### Exercise
Include in the reply only the lines from the start of the data below through the line containing "block; width: 445px;", reproduced exactly and with no pictures.

### Source material

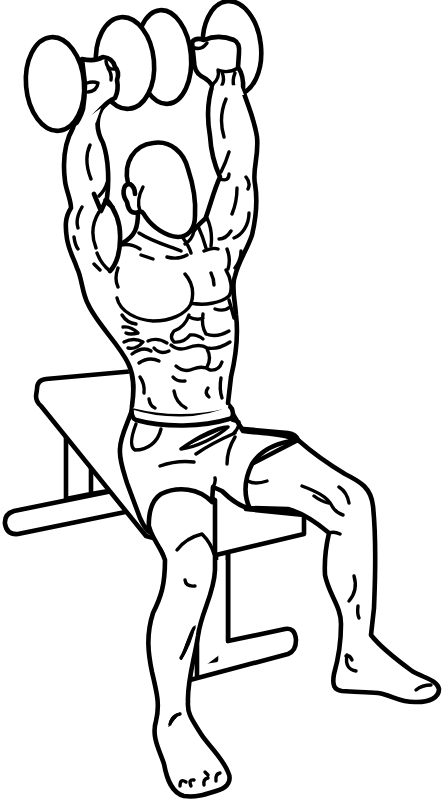
<!DOCTYPE html>
<html lang="en">
<head>
<meta charset="utf-8">
<title>Seated dumbbell press</title>
<style>
:root { --paper: #ffffff; --ink: #000000; }
html, body { margin: 0; background: var(--paper); overflow: hidden; }
.exercise { display: block; width: 445px; height: 802px; }
.outline { fill: var(--paper); stroke: var(--ink); stroke-width: 4.6; stroke-linecap: round; stroke-linejoin: round; }
.line { fill: none; }
.muscle { fill: none; stroke-width: 3.4; }
.skin { stroke: none; }
.accent { fill: var(--ink); stroke-width: 1; }
</style>
</head>
<body>
<svg class="exercise" viewBox="0 0 445 802" role="img" aria-label="Line drawing of a man seated on a bench pressing two dumbbells overhead">
<g class="outline">

  <g id="bench">
    <path d="M132 487L14 511Q4 514 5 524Q7 535 18 534L140 509Z"/>
    <path d="M66 418V499L91 494V440Z"/>
    <path class="line" d="M91 494L132 487"/>
    <path d="M190 680L288 654Q296 651 296 640Q295 627 285 629L228 641V550H216V660L190 664Z"/>
    <path class="skin" d="M194 560H226V650L194 674Z"/>
    <path class="line" d="M228 550V641M197 620V676"/>
    <path d="M135 371L46 379Q37 380 37 389L36 396Q36 402 41 406L146 536L216 555L304 534V512L298 440Q296 434 288 433L232 428Z"/>
    <path class="line" d="M246 509L304 515"/>
  </g>

  <g id="far-leg">
    <path d="M298 440C315 455 330 465 345 474C361 482 371 488 373 506C377 545 375 580 374 608L371 635C381 648 397 660 412 671C424 678 437 680 439 689C439 698 429 702 417 702C400 703 392 695 378 693C366 692 357 692 342 691C334 690 332 685 334 674C338 660 341 642 341 624C341 606 329 595 325 575C324 558 326 546 329 533C316 522 303 513 288 509L247 508L240 470Z"/>
    <g class="muscle">
      <path d="M329 533Q334 531 340 534M302 486C315 491 327 496 332 506Q336 513 343 515M339 487Q347 492 349 503M314 496Q322 502 329 503"/>
      <path d="M354 576C357 586 355 594 349 601M347 655C345 665 349 670 356 671M346 656Q350 655 352 660M416 690Q422 685 431 685M358 606Q357 614 359 618"/>
    </g>
  </g>

  <g id="near-leg">
    <path d="M148 522C150 537 160 545 165 560C165 585 161 597 153 613C146 635 148 653 152 672C157 693 160 705 156 721C151 737 160 751 164 764C167 780 172 793 184 796C198 798 209 793 219 790C228 787 232 780 228 772C222 757 208 745 201 734C193 721 187 714 188 702C187 682 194 661 198 636C201 612 214 595 215 570L215 500L184 485L152 493Z"/>
    <g class="muscle">
      <path d="M177 550Q186 538 202 534Q211 543 214 554M165 560Q163 552 160 548M185 580Q186 587 195 586M194 628C188 638 188 647 181 658M170 724Q173 715 180 714"/>
      <path d="M191 786Q188 779 194 780M204 785Q203 779 208 778M216 781Q215 774 220 773M205 772L208 775M186 782Q180 778 180 786"/>
    </g>
    <path class="accent" d="M195 626Q185 642 181 660Q191 645 195 626ZM169 726Q169 715 180 713Q175 719 169 726Z"/>
  </g>

  <g id="shorts">
    <path d="M132 410C127 425 120 437 120 449C119 460 124 473 127 483L140 518Q145 529 149 532C148 516 150 501 161 494C178 486 199 488 212 502L213 487L222 491C231 500 239 506 250 509C243 494 245 478 252 464C262 448 280 442 298 440C283 433 263 434 243 431L231 411Z"/>
    <path d="M132 407Q130 417 136 420C165 428 203 427 229 419Q235 418 232 409L228 404C203 417 163 417 132 407Z"/>
    <g class="muscle">
      <path d="M136 424C131 437 130 447 135 450C148 450 158 442 161 429M232 420L239 422Q239 428 234 433"/>
      <path d="M228 427C212 428 195 439 181 449C197 447 217 437 228 427M235 433C219 440 206 447 196 454M160 466Q177 460 194 462M235 437Q227 450 227 464M248 481Q255 485 267 481M213 487Q216 482 215 478"/>
    </g>
    <path class="accent" d="M225 428Q201 433 182 448Q202 438 225 428Z"/>
  </g>

  <g id="dumbbells">
    <ellipse cx="164" cy="57" rx="27" ry="47" transform="rotate(-5 164 57)"/>
    <ellipse cx="125" cy="63" rx="29" ry="46" transform="rotate(-5 125 63)"/>
    <ellipse cx="232" cy="48" rx="29" ry="47" transform="rotate(-6 232 48)"/>
    <ellipse cx="55" cy="84" rx="29" ry="47" transform="rotate(-5 55 84)"/>
  </g>

  <g id="body">
    <path class="skin" d="M75 128L104 106L108 200L122 245L138 238L192 234L208 218L220 180L208 100L243 88L256 150L255 230L233 284L236 330L228 408Q180 420 132 408L128 362L90 305L68 250L70 210L64 160Z"/>
    <path class="line" d="M73 128C66 140 62 157 65 181C66 190 71 200 71 208C65 217 65 226 67 239C69 251 74 259 77 268C82 278 82 293 88 304C97 324 119 344 128 363C135 377 134 392 132 406"/>
    <path class="line" d="M104 105C94 119 97 132 103 143C109 160 109 183 107 198L101 211L94 194M107 200C117 212 121 224 120 240C120 251 117 264 110 271"/>
    <path class="line" d="M213 84C207 101 207 119 210 136C211 154 215 166 220 177C214 190 211 203 206 217M242 87C247 104 254 117 257 137C259 157 252 170 255 184C258 202 256 218 252 235C247 250 239 260 235 276C231 286 235 300 236 315C239 339 235 360 231 377L228 403"/>
    <path class="line" d="M138 212C138 227 136 236 121 244M194 230Q200 223 206 218"/>
  </g>

  <g id="left-hand">
    <path d="M82 59Q95 62 103 57Q113 58 115 67Q120 72 117 80Q119 90 115 98Q108 101 103 107C97 113 91 118 86 125L73 128Q80 119 83 109Q85 97 85 84Z"/>
    <g class="muscle"><path d="M88 92Q97 91 98 83M98 83Q93 81 87 83M106 61Q107 70 115 69M108 68Q112 74 111 80"/></g>
    <path class="skin" d="M76 126L101 108L96 122L88 132H74Z"/>
  </g>
  <g id="right-hand">
    <path d="M192 42Q196 37 204 40C213 36 224 36 234 40Q240 43 239 53L238 67Q244 76 243 89L213 88Q211 81 201 76Q194 71 194 61Z"/>
    <g class="muscle"><path d="M195 48Q202 50 207 43M213 84Q220 78 218 70Q228 74 238 68M222 72Q225 80 222 85M235 73Q232 80 234 87"/></g>
    <path class="skin" d="M214 86L240 85L244 95L213 96Z"/>
  </g>

  <g id="head">
    <path d="M128 183C123 163 134 145 153 143C171 140 184 153 188 169C193 184 196 201 195 216C195 229 188 237 178 237C166 236 153 228 145 216Q142 210 139 212C130 215 128 208 127 202C122 195 122 184 130 184Q135 187 135 194"/>
    <path class="muscle" d="M143 187Q136 200 140 211"/>
  </g>

  <g id="muscles" class="muscle">
    <g id="arm-lines">
      <path d="M90 145C85 156 87 169 91 179M82 207Q75 219 78 228M74 237Q75 245 78 249M99 212C91 225 92 238 96 248M97 253Q101 264 110 271M113 207Q106 204 105 200M99 196Q105 190 107 183M94 264L100 270"/>
      <path d="M226 99C220 113 221 127 224 137M229 152Q226 162 221 172M220 179Q229 182 229 174M246 177Q251 183 248 189M237 188Q237 202 232 214M249 213C249 225 242 235 234 238M207 218Q213 231 211 246M219 239Q226 239 231 231M227 249Q231 259 228 269M241 251Q241 260 235 268M198 226Q203 237 206 248"/>
    </g>
    <g id="chest">
      <path d="M121 245Q131 243 140 249M139 233C153 242 169 246 181 251M167 257Q178 260 187 255M183 238Q189 246 191 253M194 231Q192 240 185 244M118 268Q114 279 118 287M117 298C120 312 137 320 153 321C170 321 185 315 191 304C194 294 193 283 185 274M191 303C204 306 221 303 229 296C233 290 231 278 226 270M211 273Q214 279 214 285M141 255L153 259M204 251Q213 247 218 249"/>
    </g>
    <g id="abdomen">
      <path d="M122 315Q127 323 136 324M123 327Q131 326 138 333Q130 335 126 333M124 342Q134 337 143 342Q136 350 128 348M132 354Q143 346 151 351M139 363Q149 356 159 361M148 341Q157 337 167 343M154 348Q160 355 169 351"/>
      <path d="M189 315Q185 327 174 331Q169 337 174 342Q184 343 190 335Q197 334 203 339M203 314Q201 326 206 334Q217 338 229 331M189 317Q197 321 203 318M215 309Q224 312 230 307M171 345Q178 351 187 348Q200 343 207 348Q218 350 230 342M207 349Q212 358 207 367M176 366Q184 373 193 369Q203 365 210 370Q219 371 222 362M173 377Q177 382 185 381M208 388Q204 393 209 397M140 377Q145 384 144 393M174 391Q176 403 186 408M221 378Q219 389 222 398M229 300L234 318M149 399Q150 406 155 408"/>
    </g>
  </g>

</g>
</svg>
</body>
</html>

######

### Task response
<!DOCTYPE html>
<html lang="en">
<head>
<meta charset="utf-8">
<title>Seated dumbbell press</title>
<style>
:root { --paper: #ffffff; --ink: #000000; }
html, body { margin: 0; background: var(--paper); overflow: hidden; }
.exercise { display: block; width: 445px; height: 802px; }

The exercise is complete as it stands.